++++ Input for this task
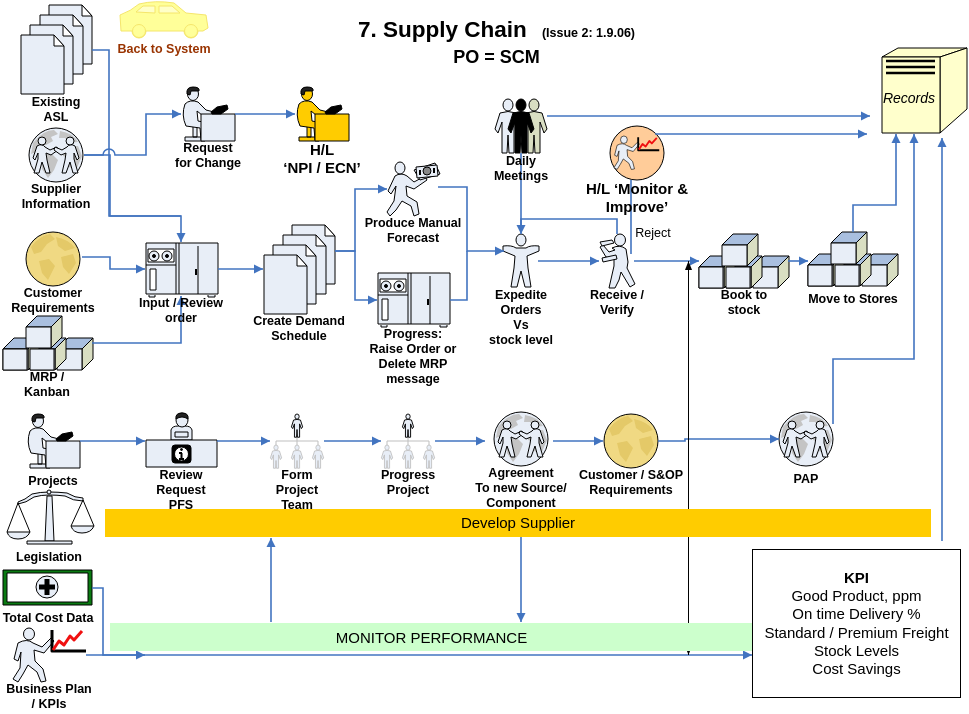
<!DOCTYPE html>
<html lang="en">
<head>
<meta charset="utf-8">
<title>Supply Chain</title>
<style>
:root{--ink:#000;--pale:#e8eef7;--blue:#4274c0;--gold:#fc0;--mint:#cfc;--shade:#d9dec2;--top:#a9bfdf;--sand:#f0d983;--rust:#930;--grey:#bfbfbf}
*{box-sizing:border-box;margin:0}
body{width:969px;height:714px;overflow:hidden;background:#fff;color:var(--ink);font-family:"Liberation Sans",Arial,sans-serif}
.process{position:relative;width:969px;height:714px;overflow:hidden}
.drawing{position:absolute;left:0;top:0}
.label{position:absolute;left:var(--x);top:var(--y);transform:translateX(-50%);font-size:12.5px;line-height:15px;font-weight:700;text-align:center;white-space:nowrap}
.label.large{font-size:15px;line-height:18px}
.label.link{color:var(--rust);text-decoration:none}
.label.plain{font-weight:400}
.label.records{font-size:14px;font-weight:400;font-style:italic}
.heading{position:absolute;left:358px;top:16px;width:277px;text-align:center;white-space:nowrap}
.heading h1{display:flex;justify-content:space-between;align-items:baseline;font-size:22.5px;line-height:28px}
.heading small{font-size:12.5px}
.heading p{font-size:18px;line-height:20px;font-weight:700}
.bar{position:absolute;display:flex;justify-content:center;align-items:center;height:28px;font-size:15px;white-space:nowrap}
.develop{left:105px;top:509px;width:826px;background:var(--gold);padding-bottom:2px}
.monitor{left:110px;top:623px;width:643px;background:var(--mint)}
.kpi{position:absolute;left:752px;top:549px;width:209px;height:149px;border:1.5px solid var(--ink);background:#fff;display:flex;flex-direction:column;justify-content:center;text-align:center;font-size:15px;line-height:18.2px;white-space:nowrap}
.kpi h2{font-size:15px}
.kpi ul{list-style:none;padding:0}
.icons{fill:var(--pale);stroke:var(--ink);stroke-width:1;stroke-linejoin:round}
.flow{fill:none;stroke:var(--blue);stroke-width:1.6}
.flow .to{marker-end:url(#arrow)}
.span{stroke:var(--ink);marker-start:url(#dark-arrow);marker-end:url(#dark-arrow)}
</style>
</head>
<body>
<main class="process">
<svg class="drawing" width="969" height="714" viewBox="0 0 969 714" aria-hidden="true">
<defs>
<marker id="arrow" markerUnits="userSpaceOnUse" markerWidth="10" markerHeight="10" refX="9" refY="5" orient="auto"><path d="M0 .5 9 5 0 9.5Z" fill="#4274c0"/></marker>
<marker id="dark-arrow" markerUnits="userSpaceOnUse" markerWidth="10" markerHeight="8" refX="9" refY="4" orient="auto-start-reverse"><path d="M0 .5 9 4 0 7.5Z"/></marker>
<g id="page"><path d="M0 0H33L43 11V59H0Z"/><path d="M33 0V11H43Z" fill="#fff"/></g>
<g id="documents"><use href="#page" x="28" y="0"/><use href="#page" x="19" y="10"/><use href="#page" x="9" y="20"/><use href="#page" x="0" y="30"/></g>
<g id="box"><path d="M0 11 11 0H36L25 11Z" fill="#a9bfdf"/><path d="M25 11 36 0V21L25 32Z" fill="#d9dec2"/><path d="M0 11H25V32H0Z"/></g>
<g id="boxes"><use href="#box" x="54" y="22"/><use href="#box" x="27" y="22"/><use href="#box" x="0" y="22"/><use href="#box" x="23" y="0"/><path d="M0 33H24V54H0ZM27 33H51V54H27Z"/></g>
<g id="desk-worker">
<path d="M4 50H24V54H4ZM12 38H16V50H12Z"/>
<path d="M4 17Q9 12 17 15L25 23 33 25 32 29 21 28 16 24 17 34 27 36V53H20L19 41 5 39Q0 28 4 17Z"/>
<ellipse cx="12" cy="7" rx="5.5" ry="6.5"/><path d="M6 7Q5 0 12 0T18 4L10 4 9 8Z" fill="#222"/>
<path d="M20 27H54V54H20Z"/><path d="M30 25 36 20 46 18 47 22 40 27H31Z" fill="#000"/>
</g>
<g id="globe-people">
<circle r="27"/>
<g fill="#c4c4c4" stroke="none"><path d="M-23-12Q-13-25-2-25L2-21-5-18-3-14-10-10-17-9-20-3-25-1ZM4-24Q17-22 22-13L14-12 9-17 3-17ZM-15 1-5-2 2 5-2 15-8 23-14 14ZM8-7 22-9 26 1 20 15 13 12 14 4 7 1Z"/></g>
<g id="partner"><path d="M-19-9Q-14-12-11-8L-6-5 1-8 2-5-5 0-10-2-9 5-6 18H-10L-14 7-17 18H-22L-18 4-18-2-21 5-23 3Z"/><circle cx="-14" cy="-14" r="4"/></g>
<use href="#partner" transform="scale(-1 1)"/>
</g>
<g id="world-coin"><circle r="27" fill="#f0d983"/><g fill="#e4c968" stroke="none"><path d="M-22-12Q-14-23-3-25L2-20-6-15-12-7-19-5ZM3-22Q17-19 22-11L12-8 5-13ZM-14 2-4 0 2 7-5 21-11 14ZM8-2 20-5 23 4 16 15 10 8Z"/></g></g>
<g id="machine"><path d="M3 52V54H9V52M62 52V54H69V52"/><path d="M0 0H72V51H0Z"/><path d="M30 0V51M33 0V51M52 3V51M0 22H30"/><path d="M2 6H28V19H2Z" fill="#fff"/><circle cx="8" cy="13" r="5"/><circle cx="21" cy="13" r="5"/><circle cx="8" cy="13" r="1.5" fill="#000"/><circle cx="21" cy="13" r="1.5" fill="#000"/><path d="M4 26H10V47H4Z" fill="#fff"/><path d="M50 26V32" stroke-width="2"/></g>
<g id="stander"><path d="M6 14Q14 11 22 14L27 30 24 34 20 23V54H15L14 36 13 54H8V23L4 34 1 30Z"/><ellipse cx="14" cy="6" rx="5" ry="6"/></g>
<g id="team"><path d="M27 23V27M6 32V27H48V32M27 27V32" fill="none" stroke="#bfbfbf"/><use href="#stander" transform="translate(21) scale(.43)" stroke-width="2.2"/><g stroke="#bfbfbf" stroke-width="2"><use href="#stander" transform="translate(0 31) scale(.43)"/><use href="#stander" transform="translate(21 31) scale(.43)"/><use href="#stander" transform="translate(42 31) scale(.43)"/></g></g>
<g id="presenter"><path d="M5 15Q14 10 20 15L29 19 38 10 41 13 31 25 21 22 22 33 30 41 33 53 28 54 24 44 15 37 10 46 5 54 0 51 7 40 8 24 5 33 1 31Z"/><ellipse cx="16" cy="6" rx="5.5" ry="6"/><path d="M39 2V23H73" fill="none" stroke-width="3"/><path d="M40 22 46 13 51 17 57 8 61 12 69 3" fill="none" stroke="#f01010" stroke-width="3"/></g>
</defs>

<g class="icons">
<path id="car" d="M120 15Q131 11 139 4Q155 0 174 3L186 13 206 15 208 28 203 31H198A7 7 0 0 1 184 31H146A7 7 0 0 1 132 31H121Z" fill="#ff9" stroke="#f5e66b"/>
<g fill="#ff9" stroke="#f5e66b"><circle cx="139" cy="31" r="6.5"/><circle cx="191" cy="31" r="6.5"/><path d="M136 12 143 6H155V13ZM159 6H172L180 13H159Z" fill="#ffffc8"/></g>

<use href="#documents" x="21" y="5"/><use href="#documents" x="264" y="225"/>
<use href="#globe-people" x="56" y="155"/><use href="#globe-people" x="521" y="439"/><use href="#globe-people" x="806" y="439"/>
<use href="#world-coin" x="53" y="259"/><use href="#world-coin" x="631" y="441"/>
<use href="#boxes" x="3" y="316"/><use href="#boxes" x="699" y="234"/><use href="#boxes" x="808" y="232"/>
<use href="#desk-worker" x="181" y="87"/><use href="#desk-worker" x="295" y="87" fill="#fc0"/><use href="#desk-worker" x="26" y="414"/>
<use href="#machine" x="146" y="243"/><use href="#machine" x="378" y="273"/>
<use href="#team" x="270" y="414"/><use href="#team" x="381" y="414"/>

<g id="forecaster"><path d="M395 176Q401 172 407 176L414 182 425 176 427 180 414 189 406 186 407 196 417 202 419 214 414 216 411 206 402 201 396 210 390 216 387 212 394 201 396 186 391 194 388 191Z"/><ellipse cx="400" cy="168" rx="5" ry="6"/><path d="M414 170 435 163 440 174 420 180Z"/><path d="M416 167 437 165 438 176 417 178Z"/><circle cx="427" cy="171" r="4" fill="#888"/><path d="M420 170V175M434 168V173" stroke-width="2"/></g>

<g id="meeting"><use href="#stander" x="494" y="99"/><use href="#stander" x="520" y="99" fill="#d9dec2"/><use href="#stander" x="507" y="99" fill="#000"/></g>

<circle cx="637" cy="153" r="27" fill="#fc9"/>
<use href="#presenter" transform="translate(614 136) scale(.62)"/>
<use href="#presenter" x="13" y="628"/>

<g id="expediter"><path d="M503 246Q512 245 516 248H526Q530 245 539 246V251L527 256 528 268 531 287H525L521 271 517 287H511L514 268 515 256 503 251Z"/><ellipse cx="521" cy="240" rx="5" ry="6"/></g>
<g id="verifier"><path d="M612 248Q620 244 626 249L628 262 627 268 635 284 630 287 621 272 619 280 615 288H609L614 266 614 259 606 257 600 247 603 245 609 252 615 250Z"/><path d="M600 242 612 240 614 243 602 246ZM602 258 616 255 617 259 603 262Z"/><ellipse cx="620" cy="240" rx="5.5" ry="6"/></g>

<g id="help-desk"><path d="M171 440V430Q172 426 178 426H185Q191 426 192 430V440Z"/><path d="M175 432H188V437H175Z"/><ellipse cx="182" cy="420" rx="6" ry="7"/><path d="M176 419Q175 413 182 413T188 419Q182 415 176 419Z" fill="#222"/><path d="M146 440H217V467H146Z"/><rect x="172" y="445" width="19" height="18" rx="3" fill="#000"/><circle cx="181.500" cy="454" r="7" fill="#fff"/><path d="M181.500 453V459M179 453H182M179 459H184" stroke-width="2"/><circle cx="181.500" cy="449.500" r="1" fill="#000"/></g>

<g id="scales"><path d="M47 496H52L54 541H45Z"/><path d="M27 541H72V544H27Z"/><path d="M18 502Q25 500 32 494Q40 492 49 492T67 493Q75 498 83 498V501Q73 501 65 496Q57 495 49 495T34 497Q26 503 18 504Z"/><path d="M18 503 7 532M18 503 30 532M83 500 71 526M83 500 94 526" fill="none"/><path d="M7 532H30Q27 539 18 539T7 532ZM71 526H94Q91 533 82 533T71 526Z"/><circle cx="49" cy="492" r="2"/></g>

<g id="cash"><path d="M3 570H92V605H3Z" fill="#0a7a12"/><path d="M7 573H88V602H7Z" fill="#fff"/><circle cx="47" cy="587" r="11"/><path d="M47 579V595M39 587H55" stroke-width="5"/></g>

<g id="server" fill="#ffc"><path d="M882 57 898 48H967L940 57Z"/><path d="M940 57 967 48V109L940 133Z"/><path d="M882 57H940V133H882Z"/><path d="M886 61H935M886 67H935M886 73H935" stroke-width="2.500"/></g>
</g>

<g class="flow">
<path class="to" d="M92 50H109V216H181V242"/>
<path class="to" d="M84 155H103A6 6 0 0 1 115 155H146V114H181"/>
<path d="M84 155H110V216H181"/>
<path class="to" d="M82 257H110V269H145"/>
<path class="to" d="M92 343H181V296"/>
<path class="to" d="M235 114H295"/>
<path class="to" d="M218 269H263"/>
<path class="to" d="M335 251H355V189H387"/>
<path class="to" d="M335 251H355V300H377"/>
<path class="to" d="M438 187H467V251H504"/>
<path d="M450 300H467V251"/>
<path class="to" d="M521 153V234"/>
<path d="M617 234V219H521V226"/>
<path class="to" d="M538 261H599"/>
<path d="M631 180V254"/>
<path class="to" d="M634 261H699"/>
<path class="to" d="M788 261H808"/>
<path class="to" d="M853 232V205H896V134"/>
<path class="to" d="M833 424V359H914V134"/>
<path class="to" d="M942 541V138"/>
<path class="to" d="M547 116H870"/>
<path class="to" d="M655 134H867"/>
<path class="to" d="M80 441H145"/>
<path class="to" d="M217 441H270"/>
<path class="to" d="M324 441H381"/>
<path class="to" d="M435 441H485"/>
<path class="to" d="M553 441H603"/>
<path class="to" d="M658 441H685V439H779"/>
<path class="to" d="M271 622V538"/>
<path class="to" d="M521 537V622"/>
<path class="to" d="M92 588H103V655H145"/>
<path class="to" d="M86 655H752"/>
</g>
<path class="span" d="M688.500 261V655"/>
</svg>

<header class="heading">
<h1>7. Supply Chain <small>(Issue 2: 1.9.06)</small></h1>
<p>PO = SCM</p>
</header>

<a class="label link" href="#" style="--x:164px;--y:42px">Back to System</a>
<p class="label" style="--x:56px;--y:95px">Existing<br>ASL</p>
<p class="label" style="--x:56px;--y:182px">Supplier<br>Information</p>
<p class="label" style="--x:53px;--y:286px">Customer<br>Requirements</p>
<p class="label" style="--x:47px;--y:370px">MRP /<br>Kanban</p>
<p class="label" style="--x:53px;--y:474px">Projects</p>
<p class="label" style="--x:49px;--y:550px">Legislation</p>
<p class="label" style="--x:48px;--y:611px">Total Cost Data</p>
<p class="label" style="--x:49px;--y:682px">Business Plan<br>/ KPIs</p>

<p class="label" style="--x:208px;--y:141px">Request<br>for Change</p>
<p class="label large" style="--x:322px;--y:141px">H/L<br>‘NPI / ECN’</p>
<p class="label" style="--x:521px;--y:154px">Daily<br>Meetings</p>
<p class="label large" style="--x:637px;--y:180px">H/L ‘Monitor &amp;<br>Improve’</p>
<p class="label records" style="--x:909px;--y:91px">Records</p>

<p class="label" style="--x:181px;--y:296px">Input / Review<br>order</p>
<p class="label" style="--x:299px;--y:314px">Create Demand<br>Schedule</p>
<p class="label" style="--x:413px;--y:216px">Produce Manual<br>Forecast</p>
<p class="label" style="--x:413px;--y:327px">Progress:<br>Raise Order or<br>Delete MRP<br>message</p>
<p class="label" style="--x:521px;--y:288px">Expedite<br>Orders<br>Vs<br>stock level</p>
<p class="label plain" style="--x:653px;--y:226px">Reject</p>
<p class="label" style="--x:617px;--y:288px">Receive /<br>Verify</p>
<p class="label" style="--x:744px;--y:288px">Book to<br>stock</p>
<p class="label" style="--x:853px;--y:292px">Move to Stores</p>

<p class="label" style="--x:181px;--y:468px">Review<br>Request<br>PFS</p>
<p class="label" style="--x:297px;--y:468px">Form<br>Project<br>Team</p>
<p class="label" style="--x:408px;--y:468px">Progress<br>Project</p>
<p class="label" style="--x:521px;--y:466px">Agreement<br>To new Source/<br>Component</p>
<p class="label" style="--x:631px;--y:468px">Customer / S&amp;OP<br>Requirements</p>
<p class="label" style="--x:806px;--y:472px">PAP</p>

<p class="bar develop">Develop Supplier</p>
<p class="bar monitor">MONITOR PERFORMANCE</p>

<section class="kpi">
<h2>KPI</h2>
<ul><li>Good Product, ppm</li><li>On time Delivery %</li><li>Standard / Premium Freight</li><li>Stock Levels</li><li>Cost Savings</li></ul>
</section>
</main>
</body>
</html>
++++++++
Filter on the word "heading": copy each matching line from the entries above.

.heading{position:absolute;left:358px;top:16px;width:277px;text-align:center;white-space:nowrap}
.heading h1{display:flex;justify-content:space-between;align-items:baseline;font-size:22.5px;line-height:28px}
.heading small{font-size:12.5px}
.heading p{font-size:18px;line-height:20px;font-weight:700}
<header class="heading">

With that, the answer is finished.